These protests started turning violent, and a year later, the 1969 Northern Ireland Riots marked the beginning of The Troubles, a sectarian conflict that would divide Northern Ireland for roughly 30 years.
In the United States, the Civil Rights Movement had turned away from the south and toward the cities in the north and west with the issues of open housing and the Black Consciousness Movement. The civil rights movement unified and gained international recognition with the emergence of the Black Power and Black Panthers organizations. The Orangeburg massacre on February 8, 1968, a civil rights protest in Orangeburg, South Carolina, turned deadly with the death of three college students. In March, students in North Carolina organized a sit-in at a local lunch counter that spread to 15 cities. In March, students from all five public high schools in East L.A. walked out of their classes protesting against unequal conditions in Los Angeles Unified School District high schools. Over the next several days, they inspired similar walkouts at fifteen other schools. On April 4, the assassination of Martin Luther King Jr. sparked violent protests in more than 100 American cities, notably Louisville, Baltimore and Washington, D.C. On April 23, students at Columbia University protested and alleged the university had racist policies; three school officials were taken hostage for 24 hours. This was just one of a number of Columbia University protests of 1968. The August 1968 Democratic National Convention became the venue for huge demonstrations against the Vietnam War and the Johnson Administration. It culminated in a riot, seen as part of television coverage of the convention, when Chicago police waded into crowds in front of the convention center and beat protesters as well as assaulted media figures in the building.
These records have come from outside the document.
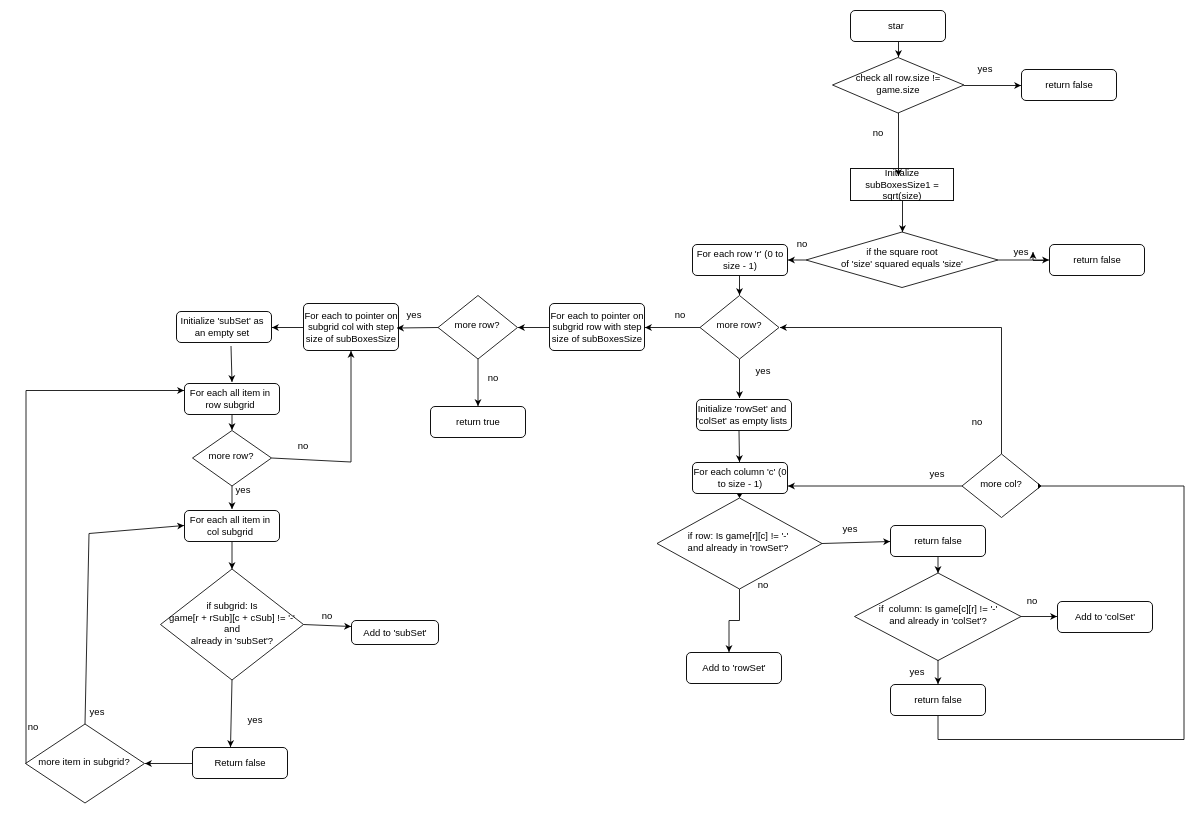
<!DOCTYPE html>
<html lang="en">
<head>
<meta charset="utf-8">
<title>Puzzle grid validation flowchart</title>
<style>
:root { --paper: #fff; --ink: #000; --line: #111; }
* { box-sizing: border-box; }
html, body { margin: 0; background: var(--paper); }
.flowchart {
  position: relative; width: 1200px; height: 813px; overflow: hidden;
  background: var(--paper); color: var(--ink);
  font: 9.5px/11.6px "Liberation Sans", Arial, sans-serif;
  text-align: center; white-space: nowrap;
}
.step {
  position: absolute; left: var(--x); top: var(--y);
  width: var(--w, 96px); height: var(--h, 32px);
  display: flex; align-items: center; justify-content: center;
  border: 1px solid var(--line); border-radius: 5px; background: var(--paper);
}
.step.square { border-radius: 0; }
.step span { flex: none; }
.nudge { position: relative; left: -2px; }
.question, .answer {
  position: absolute; left: var(--x); top: var(--y);
  transform: translate(-50%, -50%);
}
.connectors { position: absolute; inset: 0; fill: none; stroke: var(--line); stroke-width: 0.9; }
.arrows { marker-end: none; }
.arrows path { marker-end: url(#arrowhead); }
.arrowhead { fill: var(--ink); stroke: none; }
</style>
</head>
<body>
<main class="flowchart">
  <!-- Size checks -->
  <div class="step" style="--x:850px;--y:10px"><span class="nudge">star</span></div>
  <div class="step" style="--x:1021px;--y:69px"><span>return false</span></div>
  <div class="step square" style="--x:850px;--y:168px;--w:104px;--h:33px"><span>Initialize<br>subBoxesSize1 =<br>sqrt(size)</span></div>
  <div class="step" style="--x:1049px;--y:244px"><span>return false</span></div>

  <!-- Rows and columns -->
  <div class="step" style="--x:692px;--y:244px"><span>For each row 'r' (0 to<br>size - 1)</span></div>
  <div class="step" style="--x:696px;--y:399px"><span class="nudge">Initialize 'rowSet' and<br>'colSet' as empty lists</span></div>
  <div class="step" style="--x:692px;--y:462px"><span>For each column 'c' (0<br>to size - 1)</span></div>
  <div class="step" style="--x:686px;--y:652px"><span>Add to 'rowSet'</span></div>
  <div class="step" style="--x:890px;--y:525px"><span>return false</span></div>
  <div class="step" style="--x:1057px;--y:601px"><span>Add to 'colSet'</span></div>
  <div class="step" style="--x:890px;--y:684px"><span>return false</span></div>

  <!-- Subgrids -->
  <div class="step" style="--x:549px;--y:303px;--h:48px"><span>For each to pointer on<br>subgrid row with step<br>size of subBoxesSize</span></div>
  <div class="step" style="--x:430px;--y:406px"><span>return true</span></div>
  <div class="step" style="--x:303px;--y:303px;--h:48px"><span>For each to pointer on<br>subgrid col with step<br>size of subBoxesSize</span></div>
  <div class="step" style="--x:176px;--y:311px"><span class="nudge">Initialize 'subSet' as<br>an empty set</span></div>
  <div class="step" style="--x:184px;--y:383px"><span class="nudge">For each all item in<br>row subgrid</span></div>
  <div class="step" style="--x:184px;--y:510px"><span class="nudge">For each all item in<br>col subgrid</span></div>
  <div class="step" style="--x:351px;--y:620px;--w:88px;--h:25px"><span>Add to 'subSet'</span></div>
  <div class="step" style="--x:192px;--y:747px"><span>Return false</span></div>

  <!-- Decision wording -->
  <div class="question" style="--x:898px;--y:84px">check all row.size !=<br>game.size</div>
  <div class="question" style="--x:902px;--y:258px">if the square root<br>of 'size' squared equals 'size'</div>
  <div class="question" style="--x:739px;--y:325px">more row?</div>
  <div class="question" style="--x:477px;--y:325px">more row?</div>
  <div class="question" style="--x:231px;--y:456px">more row?</div>
  <div class="question" style="--x:1001px;--y:484px">more col?</div>
  <div class="question" style="--x:738px;--y:542px">if row: Is game[r][c] != '-'<br>and already in 'rowSet'?</div>
  <div class="question" style="--x:938px;--y:615px">if&nbsp; column: Is game[c][r] != '-'<br>and already in 'colSet'?</div>
  <div class="question" style="--x:232px;--y:623px">if subgrid: Is<br>game[r + rSub][c + cSub] != '-'<br>and<br>already in 'subSet'?</div>
  <div class="question" style="--x:84px;--y:762px">more item in subgrid?</div>

  <!-- Branch answers -->
  <div class="answer" style="--x:985px;--y:69px">yes</div>
  <div class="answer" style="--x:878px;--y:133px">no</div>
  <div class="answer" style="--x:1021px;--y:252px">yes</div>
  <div class="answer" style="--x:802px;--y:244px">no</div>
  <div class="answer" style="--x:680px;--y:315px">no</div>
  <div class="answer" style="--x:763px;--y:371px">yes</div>
  <div class="answer" style="--x:414px;--y:315px">yes</div>
  <div class="answer" style="--x:493px;--y:378px">no</div>
  <div class="answer" style="--x:303px;--y:446px">no</div>
  <div class="answer" style="--x:243px;--y:490px">yes</div>
  <div class="answer" style="--x:327px;--y:616px">no</div>
  <div class="answer" style="--x:255px;--y:720px">yes</div>
  <div class="answer" style="--x:97px;--y:712px">yes</div>
  <div class="answer" style="--x:33px;--y:727px">no</div>
  <div class="answer" style="--x:977px;--y:422px">no</div>
  <div class="answer" style="--x:937px;--y:474px">yes</div>
  <div class="answer" style="--x:850px;--y:529px">yes</div>
  <div class="answer" style="--x:763px;--y:585px">no</div>
  <div class="answer" style="--x:1032px;--y:601px">no</div>
  <div class="answer" style="--x:917px;--y:672px">yes</div>

  <svg class="connectors" width="1200" height="813" viewBox="0 0 1200 813" aria-hidden="true">
    <defs>
      <marker id="arrowhead" markerUnits="userSpaceOnUse" markerWidth="8" markerHeight="8" refX="7" refY="4" orient="auto">
        <path class="arrowhead" d="M0 .5 7 4 0 7.5 2 4Z"/>
      </marker>
    </defs>
    <g class="decisions">
      <polygon points="898,57.5 964,85 898,113 832.5,85"/>
      <polygon points="902,232 998,260 902,287.5 806,260"/>
      <polygon points="739.5,295.5 779,327.5 739.5,359 700,327.5"/>
      <polygon points="478,295.5 517.5,327.5 478,359 438,327.5"/>
      <polygon points="232,430.5 271.5,458 232,486 192.5,458"/>
      <polygon points="1001.5,454 1041,486 1001.5,517.5 962,486"/>
      <polygon points="739.5,498 822,543.5 739.5,589 657,543.5"/>
      <polygon points="938,573 1021,616.5 938,660.5 854.5,616.5"/>
      <polygon points="232,569 303.5,624.5 232,680 160.5,624.5"/>
      <polygon points="85,724 144.5,763.5 85,803 25.5,763.5"/>
    </g>
    <g class="arrows">
      <path d="M898.5 42V57"/>
      <path d="M964 85.5H1021"/>
      <path d="M898.5 113V176"/>
      <path d="M902.5 201V232"/>
      <path d="M998 260H1049"/>
      <path d="M1033 260V252"/>
      <path d="M806 260H788"/>
      <path d="M739.5 276V295"/>
      <path d="M700 327.5H645"/>
      <path d="M739.5 359V398"/>
      <path d="M739 431 739.5 462"/>
      <path d="M549 327.5H518"/>
      <path d="M438 327.5 397 328"/>
      <path d="M478 359V406"/>
      <path d="M303 327.5H272"/>
      <path d="M231 346 232 382"/>
      <path d="M232 415V430"/>
      <path d="M271.5 458 351 462V351"/>
      <path d="M232 486V509"/>
      <path d="M232 542V569"/>
      <path d="M303.5 624.5 351 626.5"/>
      <path d="M232 680 230.5 747"/>
      <path d="M192 763.5H145"/>
      <path d="M85 724 89 533.5 184 525.5"/>
      <path d="M26 763.5V390.5H184"/>
      <path d="M822 543.5 890 541.5"/>
      <path d="M739.5 589V620.5H729V652"/>
      <path d="M938 557V573"/>
      <path d="M1021 616.5H1057"/>
      <path d="M938 660V684"/>
      <path d="M962 486H788"/>
      <path d="M1001.5 454V327.5H780"/>
    </g>
    <path class="return-loop" d="M938 716V739.5H1184V486H1039"/>
    <polygon class="arrowhead" points="737,494 742,494 739.5,498"/>
    <polygon class="arrowhead" points="1038,483 1041,486 1038,489"/>
    <path d="M1033 260.5H1044"/>
  </svg>
</main>
</body>
</html>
At the 1968 Mexico City Olympics during a televised medal ceremony, track stars John Carlos and Tommie Smith each raised gloved fists in solidarity with black power.
Main article: German student movement
The German student movements were largely a reaction against the perceived authoritarianism and hypocrisy of the West German government and other Western governments, particularly in relation to the poor living conditions of students. Students in 108 German universities protested to get recognition of East Germany, the removal of government officials with Nazi pasts and for the rights of students. In February, protests by professors at the German University of Bonn demanded the resignation of the university's president because of his involvement in the building of concentration camps during the war.
In October, the Rodney Riots in Kingston, Jamaica, were inspired when the Jamaican government of Hugh Shearer banned Guyanese university lecturer Dr. Walter Rodney from returning to his teaching position at the University of the West Indies. Rodney, a historian of Africa, had been active in the Black power movement, and had been sharply critical of the middle class in many Caribbean countries. Rodney was an avowed socialist who worked with the poor of Jamaica in an attempt to raise their political and cultural consciousness.